# Domains that should point to the current IP freedns_domains = set(["mysubdomain.mydomain.com"]) # FreeDNS API endpoint, accessible from https://freedns.afraid.org/api/ (use the ASCII one) freedns_check_url = "https://freedns.afraid.org/api/?action=getdyndns&sha=API_KEY_GOES_HERE" # It is assumed that this address responds with a page containing only the IP address ip_check_url = "https://ident.me/" import logging logging.basicConfig(filename="log.txt", level=logging.DEBUG, format="%(asctime)s: %(message)s", datefmt="%m/%d/%Y %I:%M:%S") logging.info("") logging.info("Script executing...") import urllib.request current_ip = urllib.request.urlopen(ip_check_url).read().decode("utf-8") logging.info("Current IP is " + current_ip) logging.info("Getting FreeDNS records...") import urllib.request records_raw = urllib.request.urlopen(freedns_check_url).read().decode("utf-8").split("\n") logging.info("Found " + str(len(records_raw)) + ".") for raw_record in records_raw: domain, current_freedns_ip, freedns_update_url = raw_record.split("|") if domain not in freedns_domains: logging.info(domain + " is not on the watch list, skipping.") else: logging.info(domain + " (" + current_freedns_ip + ") is on the watch list.") if current_ip == current_freedns_ip: logging.info("IPs already match.") else: logging.info("IPs don't match, updating...") urllib.request.urlopen(freedns_update_url) logging.info("Done.") logging.info("Script exited gracefully.")
Put this somewhere on your server, such as
~/scripts/freedns/freedns_update.py. You can test by running it manually (
python3 ~/scripts/freedns/freedns_update.py) and you can check the log (
nano ~/scripts/freedns/log.txt). To automatically run the script, set up a cron job:
crontab -e then add the following line:
0 9 * * * python3 ~/scripts/freedns/freedns_update.py
This will run the script at 9 AM every day.
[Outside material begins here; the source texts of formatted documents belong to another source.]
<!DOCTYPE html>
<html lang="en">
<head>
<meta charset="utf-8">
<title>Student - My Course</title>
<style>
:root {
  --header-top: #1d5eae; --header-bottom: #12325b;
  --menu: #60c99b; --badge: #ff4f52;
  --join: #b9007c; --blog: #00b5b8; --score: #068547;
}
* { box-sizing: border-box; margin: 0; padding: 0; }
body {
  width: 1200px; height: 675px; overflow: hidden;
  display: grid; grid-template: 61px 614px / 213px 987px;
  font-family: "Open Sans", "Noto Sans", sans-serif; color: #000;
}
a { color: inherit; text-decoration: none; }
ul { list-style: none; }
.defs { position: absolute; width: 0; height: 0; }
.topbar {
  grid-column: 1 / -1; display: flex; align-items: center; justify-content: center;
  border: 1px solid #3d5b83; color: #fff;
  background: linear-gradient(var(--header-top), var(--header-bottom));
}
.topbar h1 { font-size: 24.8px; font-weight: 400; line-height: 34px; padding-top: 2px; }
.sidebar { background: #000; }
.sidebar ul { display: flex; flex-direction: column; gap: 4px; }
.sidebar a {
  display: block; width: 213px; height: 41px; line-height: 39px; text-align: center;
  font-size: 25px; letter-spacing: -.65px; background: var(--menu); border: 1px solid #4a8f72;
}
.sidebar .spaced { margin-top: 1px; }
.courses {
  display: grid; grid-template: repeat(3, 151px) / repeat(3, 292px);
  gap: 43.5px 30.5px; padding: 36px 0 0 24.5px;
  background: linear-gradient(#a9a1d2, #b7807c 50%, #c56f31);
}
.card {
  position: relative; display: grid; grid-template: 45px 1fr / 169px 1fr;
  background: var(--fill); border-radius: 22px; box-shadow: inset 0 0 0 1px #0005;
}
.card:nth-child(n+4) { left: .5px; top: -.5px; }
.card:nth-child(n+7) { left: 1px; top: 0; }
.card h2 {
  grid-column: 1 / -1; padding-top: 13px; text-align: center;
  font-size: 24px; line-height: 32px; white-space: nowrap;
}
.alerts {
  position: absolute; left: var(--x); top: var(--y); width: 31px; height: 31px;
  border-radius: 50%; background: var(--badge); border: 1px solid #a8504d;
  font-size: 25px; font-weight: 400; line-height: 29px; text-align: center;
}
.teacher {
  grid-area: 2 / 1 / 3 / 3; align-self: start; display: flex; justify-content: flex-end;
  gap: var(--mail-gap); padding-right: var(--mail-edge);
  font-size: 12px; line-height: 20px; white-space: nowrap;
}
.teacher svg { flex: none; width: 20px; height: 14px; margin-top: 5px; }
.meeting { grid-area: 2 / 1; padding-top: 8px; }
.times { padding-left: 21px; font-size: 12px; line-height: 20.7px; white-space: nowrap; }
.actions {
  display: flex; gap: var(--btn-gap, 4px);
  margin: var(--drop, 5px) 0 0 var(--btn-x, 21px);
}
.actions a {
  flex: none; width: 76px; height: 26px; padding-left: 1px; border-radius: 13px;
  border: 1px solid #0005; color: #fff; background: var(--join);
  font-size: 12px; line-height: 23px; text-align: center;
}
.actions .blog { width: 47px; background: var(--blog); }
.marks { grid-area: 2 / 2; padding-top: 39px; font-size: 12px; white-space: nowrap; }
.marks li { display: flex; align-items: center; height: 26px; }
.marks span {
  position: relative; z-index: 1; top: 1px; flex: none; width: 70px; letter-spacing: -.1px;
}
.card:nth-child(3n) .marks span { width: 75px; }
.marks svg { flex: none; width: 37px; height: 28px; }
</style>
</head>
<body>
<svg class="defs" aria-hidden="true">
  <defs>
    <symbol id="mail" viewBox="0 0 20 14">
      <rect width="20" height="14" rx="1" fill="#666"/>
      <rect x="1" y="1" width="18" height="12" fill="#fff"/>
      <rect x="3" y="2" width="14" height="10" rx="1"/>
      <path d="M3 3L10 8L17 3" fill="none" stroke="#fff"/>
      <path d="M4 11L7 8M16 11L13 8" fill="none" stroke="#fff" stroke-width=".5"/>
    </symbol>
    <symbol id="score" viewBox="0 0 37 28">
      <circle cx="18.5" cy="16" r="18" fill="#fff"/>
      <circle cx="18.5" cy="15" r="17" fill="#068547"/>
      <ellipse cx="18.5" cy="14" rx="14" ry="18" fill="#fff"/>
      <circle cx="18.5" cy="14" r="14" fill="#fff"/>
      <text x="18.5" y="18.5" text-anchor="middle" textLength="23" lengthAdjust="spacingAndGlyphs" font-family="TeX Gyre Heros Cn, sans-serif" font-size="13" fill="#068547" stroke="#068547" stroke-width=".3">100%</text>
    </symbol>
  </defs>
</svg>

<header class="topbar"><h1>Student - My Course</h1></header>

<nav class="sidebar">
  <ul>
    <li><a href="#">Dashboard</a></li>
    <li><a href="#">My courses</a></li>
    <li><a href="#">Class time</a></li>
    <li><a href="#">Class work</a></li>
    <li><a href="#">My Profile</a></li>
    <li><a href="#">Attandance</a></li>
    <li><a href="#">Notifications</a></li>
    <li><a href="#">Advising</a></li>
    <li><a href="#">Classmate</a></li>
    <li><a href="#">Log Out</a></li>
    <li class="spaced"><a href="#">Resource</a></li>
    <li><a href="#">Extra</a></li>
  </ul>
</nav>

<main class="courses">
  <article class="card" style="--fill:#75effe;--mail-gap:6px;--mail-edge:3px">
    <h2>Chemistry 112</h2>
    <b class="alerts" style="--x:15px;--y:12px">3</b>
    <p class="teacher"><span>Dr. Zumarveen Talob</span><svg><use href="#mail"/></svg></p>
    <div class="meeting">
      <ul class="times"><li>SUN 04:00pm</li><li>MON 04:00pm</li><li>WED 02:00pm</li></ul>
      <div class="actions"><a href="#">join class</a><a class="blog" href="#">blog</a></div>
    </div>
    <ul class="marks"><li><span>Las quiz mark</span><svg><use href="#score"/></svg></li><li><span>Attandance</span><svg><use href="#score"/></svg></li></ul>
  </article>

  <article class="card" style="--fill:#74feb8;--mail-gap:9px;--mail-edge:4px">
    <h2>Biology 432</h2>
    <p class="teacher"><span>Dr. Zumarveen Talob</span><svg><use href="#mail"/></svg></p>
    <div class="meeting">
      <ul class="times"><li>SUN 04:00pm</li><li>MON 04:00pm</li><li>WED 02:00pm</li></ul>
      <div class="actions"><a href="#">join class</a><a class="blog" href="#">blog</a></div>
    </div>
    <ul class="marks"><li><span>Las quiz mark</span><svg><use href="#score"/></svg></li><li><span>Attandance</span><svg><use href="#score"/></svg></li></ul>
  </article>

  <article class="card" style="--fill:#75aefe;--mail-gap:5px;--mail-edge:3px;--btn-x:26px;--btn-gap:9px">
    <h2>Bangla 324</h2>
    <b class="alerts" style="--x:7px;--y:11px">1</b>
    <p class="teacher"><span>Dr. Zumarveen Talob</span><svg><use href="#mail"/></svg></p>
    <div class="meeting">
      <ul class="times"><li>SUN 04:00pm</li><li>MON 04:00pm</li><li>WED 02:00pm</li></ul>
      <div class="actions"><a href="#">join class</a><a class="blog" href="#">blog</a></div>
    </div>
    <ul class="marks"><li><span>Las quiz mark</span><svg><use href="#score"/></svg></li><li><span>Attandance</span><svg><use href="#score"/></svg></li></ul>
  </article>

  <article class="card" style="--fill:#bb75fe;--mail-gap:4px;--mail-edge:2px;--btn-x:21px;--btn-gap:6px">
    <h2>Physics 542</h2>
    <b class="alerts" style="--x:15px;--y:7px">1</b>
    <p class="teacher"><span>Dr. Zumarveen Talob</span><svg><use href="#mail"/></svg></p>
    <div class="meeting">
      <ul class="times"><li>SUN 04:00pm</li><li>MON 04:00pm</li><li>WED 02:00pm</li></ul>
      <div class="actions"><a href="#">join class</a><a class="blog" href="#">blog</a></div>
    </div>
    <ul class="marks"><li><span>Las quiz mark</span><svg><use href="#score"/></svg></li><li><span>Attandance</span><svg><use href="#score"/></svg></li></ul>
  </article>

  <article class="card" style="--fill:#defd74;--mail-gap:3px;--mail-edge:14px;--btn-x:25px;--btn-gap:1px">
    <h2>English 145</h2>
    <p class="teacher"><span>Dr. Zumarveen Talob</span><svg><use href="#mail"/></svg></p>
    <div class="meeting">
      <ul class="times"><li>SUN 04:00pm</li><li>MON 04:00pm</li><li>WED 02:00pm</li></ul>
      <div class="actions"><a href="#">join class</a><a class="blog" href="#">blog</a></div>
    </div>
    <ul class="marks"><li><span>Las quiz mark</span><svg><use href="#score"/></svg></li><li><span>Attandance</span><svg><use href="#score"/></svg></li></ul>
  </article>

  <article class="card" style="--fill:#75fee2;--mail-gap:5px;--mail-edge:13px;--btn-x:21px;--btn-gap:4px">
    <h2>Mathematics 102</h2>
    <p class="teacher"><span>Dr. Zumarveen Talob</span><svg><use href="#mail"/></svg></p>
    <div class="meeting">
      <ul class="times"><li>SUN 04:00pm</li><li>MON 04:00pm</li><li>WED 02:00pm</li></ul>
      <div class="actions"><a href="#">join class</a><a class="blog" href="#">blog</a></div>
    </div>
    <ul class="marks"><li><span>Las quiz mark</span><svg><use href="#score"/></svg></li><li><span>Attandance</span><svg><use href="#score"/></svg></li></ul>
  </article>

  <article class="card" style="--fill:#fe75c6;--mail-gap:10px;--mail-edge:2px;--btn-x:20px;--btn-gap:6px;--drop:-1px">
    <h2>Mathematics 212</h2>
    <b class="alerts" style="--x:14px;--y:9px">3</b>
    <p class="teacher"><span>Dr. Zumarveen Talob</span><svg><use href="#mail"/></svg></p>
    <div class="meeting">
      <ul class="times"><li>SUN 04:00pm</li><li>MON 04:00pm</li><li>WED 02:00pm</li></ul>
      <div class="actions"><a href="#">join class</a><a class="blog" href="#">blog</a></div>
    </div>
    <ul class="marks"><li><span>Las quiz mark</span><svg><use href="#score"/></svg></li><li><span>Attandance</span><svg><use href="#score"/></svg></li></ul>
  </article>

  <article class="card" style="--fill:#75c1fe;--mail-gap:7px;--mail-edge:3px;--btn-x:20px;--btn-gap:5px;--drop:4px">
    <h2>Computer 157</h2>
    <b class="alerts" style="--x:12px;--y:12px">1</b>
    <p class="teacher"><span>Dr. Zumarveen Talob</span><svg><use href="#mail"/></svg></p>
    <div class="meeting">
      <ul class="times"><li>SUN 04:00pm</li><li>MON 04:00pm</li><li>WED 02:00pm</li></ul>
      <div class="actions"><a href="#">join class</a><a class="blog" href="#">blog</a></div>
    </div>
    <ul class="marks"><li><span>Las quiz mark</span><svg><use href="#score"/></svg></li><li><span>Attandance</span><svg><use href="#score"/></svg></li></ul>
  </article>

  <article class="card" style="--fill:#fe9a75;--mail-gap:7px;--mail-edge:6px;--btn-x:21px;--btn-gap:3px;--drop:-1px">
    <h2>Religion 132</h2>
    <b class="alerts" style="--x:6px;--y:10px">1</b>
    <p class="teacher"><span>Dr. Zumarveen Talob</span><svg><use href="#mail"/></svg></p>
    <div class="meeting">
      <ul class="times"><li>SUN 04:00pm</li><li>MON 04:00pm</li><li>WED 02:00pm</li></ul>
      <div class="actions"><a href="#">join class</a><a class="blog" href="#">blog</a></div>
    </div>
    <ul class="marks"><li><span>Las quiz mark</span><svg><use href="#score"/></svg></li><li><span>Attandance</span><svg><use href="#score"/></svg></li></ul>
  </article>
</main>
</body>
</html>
In principle, you could just make a cron job (
wget https://freedns.afraid.org/api/?action=getdyndns&sha=API_KEY_GOES_HERE) for each domain, but that way you wouldn't get a log.
Use a daemon like Transmission or Deluge.
You can use a daemon like Sickbeard
You can use a daemon like Couchpotato
You can use a daemon like Headphones
Linode Library - Good beginner tutorials.